Posted: 18.02.21 at 15:30 by Sam Petherick
The council in Teddington says it wants to “avoid adding additional strain on individuals’ finances after the toughest year in a decade” and announced its lowest Council Tax increase for five years.
But an additional 3% in the precept for Adult Social Care and a rise of nearly 10% in the amount charged by the Mayor of London means bills will increase.
This means that the total band D bill for Teddington residents will increase to £1,958.66 in 2021/22.
Richmond Council’s element of Council Tax will rise by just 0.6% under the proposals which will be discussed at its Finance, Resource and Performance Committee meeting tonight (Thursday,
The local authority said: “As the world enters the second year of the Co
vid-19 pandemic, many Richmond residents are experiencing hardship, with more than 9,000 receiving Council Tax reductions.
“Helping residents when they need it the most is behind the decision not to raise Council Tax by the full 1.99% allowed by government, as well as freezing all fees and charges and providing up to an additional £150 reduction for those receiving Council Tax relief.
“The council is able to give residents this respite, while still supporting the borough’s core services and assisting the most vulnerable coming out of the pandemic. The 2021/22 budget will ensure the health and economic impacts of the pandemic are mitigated as far as possible.
“The council has agreed a further 3% increase in the precept for Adult Social Care, as allowed under government funding plans. Services to support an ageing and vulnerable population are critical, now more than ever. The number of residents relying on care services is increasing as the pandemic continues to impact the mental and physical health and wellbeing of more and more people.
“Investment will also be made in children’s social care services, allowing for a number of areas of growth in demand and costs, such as children’s safeguarding, with an increasing number of children and young people in the borough requiring support.
“The council has also allocated budget to promote a strong local recovery and to continue to deliver key priorities including tackling the climate emergency and the provision of affordable housing.”
•investment in the planning service
•supporting the local economy and independent businesses
•delivery of the Climate Emergency Action Plan
•contributions to enable Affordable Housing provision
•investment to maintain roads, buildings and infrastructure
•an allocation to allow response to changing needs in the next year due to the pandemic
The underfunding in the area of Special Educational Needs and Disability (SEND) support continues to be substantial.
Richmond Council is having to provide against the shortfall to protect these vital services and meet growing costs of provision.
There is a projected £18million funding gap by the end of the year. This threat to the council’s finances is currently being discussed with the Department for Education.
The precept charged by the London Mayor is increasing by 9.51%.
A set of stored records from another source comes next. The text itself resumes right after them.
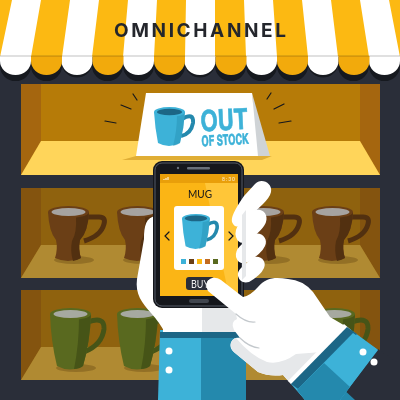
<!DOCTYPE html>
<html lang="en">
<head>
<meta charset="utf-8">
<title>Omnichannel</title>
<style>
:root {
  --ink: #2a2e39; --yellow: #fcb912; --white: #fff; --shade: #e6e8ea;
  --wall: #b67b08; --wall-side: #a5660f; --wall-low: #8f620e; --side-low: #84540f;
  --floor: #ffd55a; --floor-low: #b08a32;
  --blue: #3db2d8; --blue-deep: #2489ad; --blue-dark: #1c6686;
  --brown: #6b3f16; --brown-deep: #523010; --green: #59691f; --green-deep: #465417;
  --black: #15171c;
}
html, body { margin: 0; }
body { width: 400px; height: 400px; overflow: hidden; background: var(--ink); }
svg { display: block; }
.ink { fill: var(--ink); } .yellow { fill: var(--yellow); } .white { fill: var(--white); }
.shade { fill: var(--shade); } .blue { fill: var(--blue); } .blue-deep { fill: var(--blue-deep); }
.black { fill: var(--black); }
.line { fill: none; stroke: var(--black); stroke-width: 1.2; stroke-linecap: round; }
.title { font: 700 19px Inter, "Liberation Sans", sans-serif; fill: #24262c; }
.stock { font-family: "TeX Gyre Heros Cn", "Liberation Sans", sans-serif; font-weight: 700; fill: var(--blue); stroke: var(--blue); stroke-width: .6; }
.label { font-family: Lato, "Open Sans", sans-serif; }
</style>
</head>
<body>
<svg width="400" height="400" viewBox="0 0 400 400" role="img" aria-label="Omnichannel shop: an out of stock mug is bought on a phone">
  <defs>
    <g id="scallop"><path d="M0 56H31V61A15.5 14 0 0 1 0 61Z"/></g>
    <g id="brown-mug">
      <path d="M39 12H51Q58 12 56 19Q53 31 36 36" fill="none" stroke="var(--brown-deep)" stroke-width="5"/>
      <path d="M0 7Q1 27 8 35Q10 44 7 53Q20 59 33 53Q30 44 32 35Q40 27 41 7Z" fill="var(--brown)"/>
      <path d="M28 11Q29 28 24 36Q22 46 25 56Q30 55 33 53Q30 44 32 35Q40 27 41 7Z" fill="var(--brown-deep)"/>
      <ellipse cx="20.500" cy="7" rx="20.500" ry="6" fill="var(--brown)"/>
      <ellipse cx="20.500" cy="7" rx="17" ry="4" fill="#a6a3a0"/>
    </g>
    <g id="green-mug">
      <path d="M38 15Q55 9 54 22Q52 38 34 45" fill="none" stroke="var(--green-deep)" stroke-width="5"/>
      <path d="M0 7Q1 35 7 59Q20 66 33 59Q40 35 41 7Z" fill="var(--green)"/>
      <path d="M29 11Q29 38 24 62Q30 62 33 59Q40 35 41 7Z" fill="var(--green-deep)"/>
      <ellipse cx="20.500" cy="7" rx="20.500" ry="6" fill="var(--green)"/>
      <ellipse cx="20.500" cy="7" rx="17" ry="4" fill="#a6a9a0"/>
    </g>
    <g id="blue-mug">
      <path d="M28 13Q40 6 39 17Q37 28 27 30" fill="none" stroke="var(--blue-deep)" stroke-width="4"/>
      <path d="M0 6Q1 22 4 37Q15 43 26 37Q30 22 31 6Z" class="blue"/>
      <path d="M23 9Q23 25 19 40Q24 39 26 37Q30 22 31 6Z" class="blue-deep" opacity=".4"/>
      <ellipse cx="15.500" cy="6" rx="15.500" ry="5" class="blue"/>
      <ellipse cx="15.500" cy="6" rx="12.500" ry="3.200" fill="var(--blue-dark)"/>
    </g>
    <g id="low-compartment">
      <path d="M21 188H380V278H21Z" fill="var(--wall-low)"/>
      <path d="M21 188L41 188V245L21 278ZM380 188H360V245L380 278Z" fill="var(--side-low)"/>
      <path d="M41 245H360L380 278H21Z" fill="var(--floor-low)"/>
    </g>
    <clipPath id="phone-screen"><rect x="160" y="174" width="78" height="122"/></clipPath>
  </defs>

  <rect class="ink" width="400" height="400"/>

  <g id="shelves">
    <path d="M21 84H380V175H21Z" fill="var(--wall)"/>
    <path d="M21 84H41V141L21 175ZM380 84H360V141L380 175Z" fill="var(--wall-side)"/>
    <path d="M41 141H360L380 175H21Z" fill="var(--floor)"/>
    <use href="#low-compartment"/>
    <use href="#low-compartment" y="102"/>
    <g fill="#7c5c1c" opacity=".55">
      <ellipse cx="74" cy="260" rx="20" ry="4"/><ellipse cx="143" cy="260" rx="20" ry="4"/>
      <ellipse cx="338" cy="260" rx="20" ry="4"/><ellipse cx="270" cy="260" rx="20" ry="4"/>
      <ellipse cx="76" cy="368" rx="20" ry="4"/><ellipse cx="144" cy="368" rx="20" ry="4"/>
    </g>
    <use href="#brown-mug" x="48" y="205"/>
    <use href="#brown-mug" x="117" y="205"/>
    <use href="#brown-mug" x="243" y="205"/>
    <use href="#brown-mug" x="312" y="205"/>
    <use href="#green-mug" x="50" y="307"/>
    <use href="#green-mug" x="117" y="307"/>
    <use href="#green-mug" x="245" y="307"/>
    <use href="#green-mug" x="314" y="307"/>
  </g>

  <g id="awning">
    <path d="M0 62H400V66A15.400 15 0 0 1 369 66A15.400 15 0 0 1 338 66A15.400 15 0 0 1 308 66A15.400 15 0 0 1 277 66A15.400 15 0 0 1 246 66A15.400 15 0 0 1 215 66A15.400 15 0 0 1 185 66A15.400 15 0 0 1 154 66A15.400 15 0 0 1 123 66A15.400 15 0 0 1 92 66A15.400 15 0 0 1 62 66A15.400 15 0 0 1 31 66A15.400 15 0 0 1 0 66Z" fill="#16191f"/>
    <rect class="yellow" width="400" height="57"/>
    <path class="white" d="M12 0H41L31 57H0ZM70 0H99L92 57H62ZM128 0H157L154 57H123ZM186 0H215V57H185ZM244 0H273L277 57H246ZM302 0H331L338 57H308ZM360 0H389L400 57H369Z"/>
    <g class="white">
      <use href="#scallop"/><use href="#scallop" x="61.500"/><use href="#scallop" x="123"/><use href="#scallop" x="184.500"/><use href="#scallop" x="246"/><use href="#scallop" x="307.500"/><use href="#scallop" x="369"/>
    </g>
    <g fill="#f2aa0c">
      <use href="#scallop" x="31"/><use href="#scallop" x="92.500"/><use href="#scallop" x="154"/><use href="#scallop" x="215.500"/><use href="#scallop" x="277"/><use href="#scallop" x="338.500"/>
    </g>
    <rect y="55" width="400" height="2" fill="#000" opacity=".12"/>
    <text class="title" x="114" y="37" textLength="172" lengthAdjust="spacing">OMNICHANNEL</text>
  </g>

  <g id="stock-sign">
    <path d="M136 156L122 160H262L272 156Z" fill="#e0ae35"/>
    <path d="M252 93L270 156H255Z" fill="#cfd3d6"/>
    <path class="white" d="M146 93H252L258 156H136Z"/>
    <use href="#blue-mug" transform="translate(154 106)"/>
    <g transform="rotate(-3 225 130)">
      <text class="stock" x="201" y="130" font-size="29" textLength="47" lengthAdjust="spacingAndGlyphs">OUT</text>
      <text class="stock" x="201" y="145" font-size="14.500" textLength="47" lengthAdjust="spacingAndGlyphs">OF STOCK</text>
    </g>
    <path class="line" d="M133 94L137 100M121 105L131 109M105 121L116 123M267 99L271 93M274 109L284 104M279 123L291 121"/>
  </g>

  <g id="holding-hand">
    <path class="blue" d="M160 330H246V400H158Z"/>
    <path class="blue-deep" d="M201 330H246V400H201Z"/>
    <path class="white" d="M163 304H244V333H163Z"/>
    <path class="shade" d="M201 304H244V333H201Z"/>
    <path class="white" d="M156 216C146 217 144 226 144 239L137 279C135 294 142 303 151 313Q160 323 165 333H202V290Z"/>
    <path class="shade" d="M202 290H244V333H202Z"/>
    <path d="M160 332H246V338H160Z" class="blue-dark" fill="var(--blue-dark)"/>
    <circle cx="169" cy="351" r="3.500" class="white"/>
    <circle cx="169" cy="370" r="3.500" class="white"/>
  </g>

  <g id="phone">
    <rect class="black" x="153" y="161" width="91" height="147" rx="9"/>
    <rect x="155" y="163" width="87" height="143" rx="7" fill="none" stroke="#555b66"/>
    <rect x="187" y="167" width="23" height="2.500" rx="1" fill="#69707a"/>
    <circle cx="178" cy="168" r="1.200" fill="#69707a"/>
    <rect x="189" y="299" width="20" height="4" rx="2" fill="#41464f"/>
    <g clip-path="url(#phone-screen)">
      <rect x="160" y="174" width="78" height="122" fill="#fbb515"/>
      <path d="M203 174H238V296H229Z" fill="#ffc638"/>
      <rect x="160" y="174" width="78" height="9" fill="#e99f0a"/>
    </g>
    <path d="M164 180V179M166 180V178M168 180V177" stroke="#fff" stroke-width="1"/>
    <text class="label white" x="222" y="180.500" font-size="5" textLength="13">8:30</text>
    <text class="label black" x="188" y="198" font-size="12" textLength="24" lengthAdjust="spacingAndGlyphs">MUG</text>
    <rect class="white" x="174" y="206" width="50" height="64" rx="3"/>
    <use href="#blue-mug" transform="translate(182 213) scale(.9)"/>
    <g>
      <rect class="blue" x="181" y="259" width="5" height="5"/>
      <rect x="189" y="259" width="5" height="5" fill="var(--brown)"/>
      <rect x="197" y="259" width="5" height="5" class="yellow"/>
      <rect x="205" y="259" width="5" height="5" fill="#c26b20"/>
      <rect x="213" y="259" width="5" height="5" fill="var(--green)"/>
    </g>
    <path class="line" d="M169 232L165 236L169 240M229 232L233 236L229 240"/>
    <rect class="ink" x="186" y="277" width="28" height="13" rx="3"/>
    <text class="label white" x="191" y="287.500" font-size="10.500" textLength="18" lengthAdjust="spacingAndGlyphs">BUY</text>
  </g>

  <g id="gripping-fingers" class="white">
    <path d="M244 196L255 184C261 177 273 183 271 192Q270 197 263 204L244 222Q236 231 232 222Q230 216 244 196Z"/>
    <path d="M240 223L252 212C260 206 269 213 266 222Q264 229 248 241Q239 246 236 237Q234 230 240 223Z"/>
    <path d="M240 246L252 235C260 230 269 238 265 246Q262 253 248 262Q239 266 236 257Q235 251 240 246Z"/>
    <path d="M241 268L252 258C260 254 267 261 264 268Q261 275 249 282Q240 284 238 276Q237 272 241 268Z"/>
    <path d="M242 215L246 210V276L242 280Z" class="shade"/>
  </g>

  <g id="pointing-hand">
    <path class="blue" d="M291 384L347 327L400 366V400H305Z"/>
    <path class="ink" d="M340 400L378 349L400 364V400Z"/>
    <path class="blue-deep" d="M305 400L326 373L355 400Z"/>
    <path class="white" d="M208 291C203 281 212 274 221 280L243 297Q250 296 258 287C266 277 276 277 288 279Q303 280 313 292L330 317L347 327L291 384L283 375Q270 377 258 372L235 353C226 346 232 336 240 338L234 330Q230 322 237 319L236 314Z"/>
    <path class="shade" d="M291 384L283 375Q270 377 258 372L235 353C228 347 231 339 236 338Q251 356 267 362Q281 365 296 354L322 352Z"/>
    <path class="line" stroke="#b9bec3" d="M236 314Q246 323 255 322M240 338Q249 347 259 348" style="stroke:#c3c8cc"/>
    <path d="M288 381L344 324L351 330L296 387Z" fill="var(--white)"/>
    <path d="M291 384L347 327L357 334L301 391Z" fill="var(--blue-dark)"/>
    <path class="blue" d="M297 390L353 333L378 350L340 400H305Z"/>
    <path class="blue-deep" d="M297 390L324 363L350 387L340 400H305Z"/>
    <circle class="white" cx="363" cy="352" r="3.500"/>
    <circle class="white" cx="374" cy="362" r="3.500"/>
  </g>
</svg>
</body>
</html>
Mayor Sadiq Khan said: "I fully recognise that in many households, finances are more stretched
than ever before because of the pandemic and this decision is not taken lightly. Council tax is a regressive tax but the government have left us with little other option.
“The transport secretary told me that he expected council tax would have to go up in London and the home secretary assumed a huge increase rather than funding the police properly.
“I promise all Londoners that every penny of this will be put to good and efficient use keeping our public transport system running and keeping Londoners safe.”
Councillor Robin Brown is Richmond Council’s lead member for finance.
He said: “We have spent the last few years carefully managing the council’s finances to ensure will can deliver a fair finance deal for everyone.
“I am delighted that this hard work has put us in a position to give residents some relief as we head into a second tough year.
“There are still challenges that we have to overcome, such as the significant loss to our income from our parking and leisure services and the increase in levels of waste and recycling we collect as residents continue to spend more time at home.
“But we will make sure that we deliver the excellent services our residents expect including those that keep our most vulnerable residents safe, and continue to progress the council’s key priorities such as the climate emergency strategy and the provision of affordable housing.
“Of course, we do still need the government to meet its obligations, especially regarding SEND funding and the Covid-19 recovery.
“Local councils are also waiting for clarity around business rate relief for the next financial year – we need the government to give more certainty so that the council and local businesses can make plans and ensure a strong recovery.
“One of the positives that has come out of this past year is the extraordinary displays of community spirit and resilience we have seen.
“Our voluntary sector have worked extremely hard alongside the council to provide support to our most vulnerable residents during the pandemic.
“They of course need continued support and funding. If you are in a position to contribute a bit more this year you can contribute to the Richmond Voluntary Fund, which is supporting local children’s mental health charities.”
Council Tax for a band D property in Teddington in 2021/22 is set to rise by £55.43.
The Mayor of London’s precept on a Band D property will rise by £31.59 to £363.66.
Council Tax will rise by the same amount across all house bands (A-H).
If you need to apply for an exemption or speak with someone at the council, visit the council’s website here.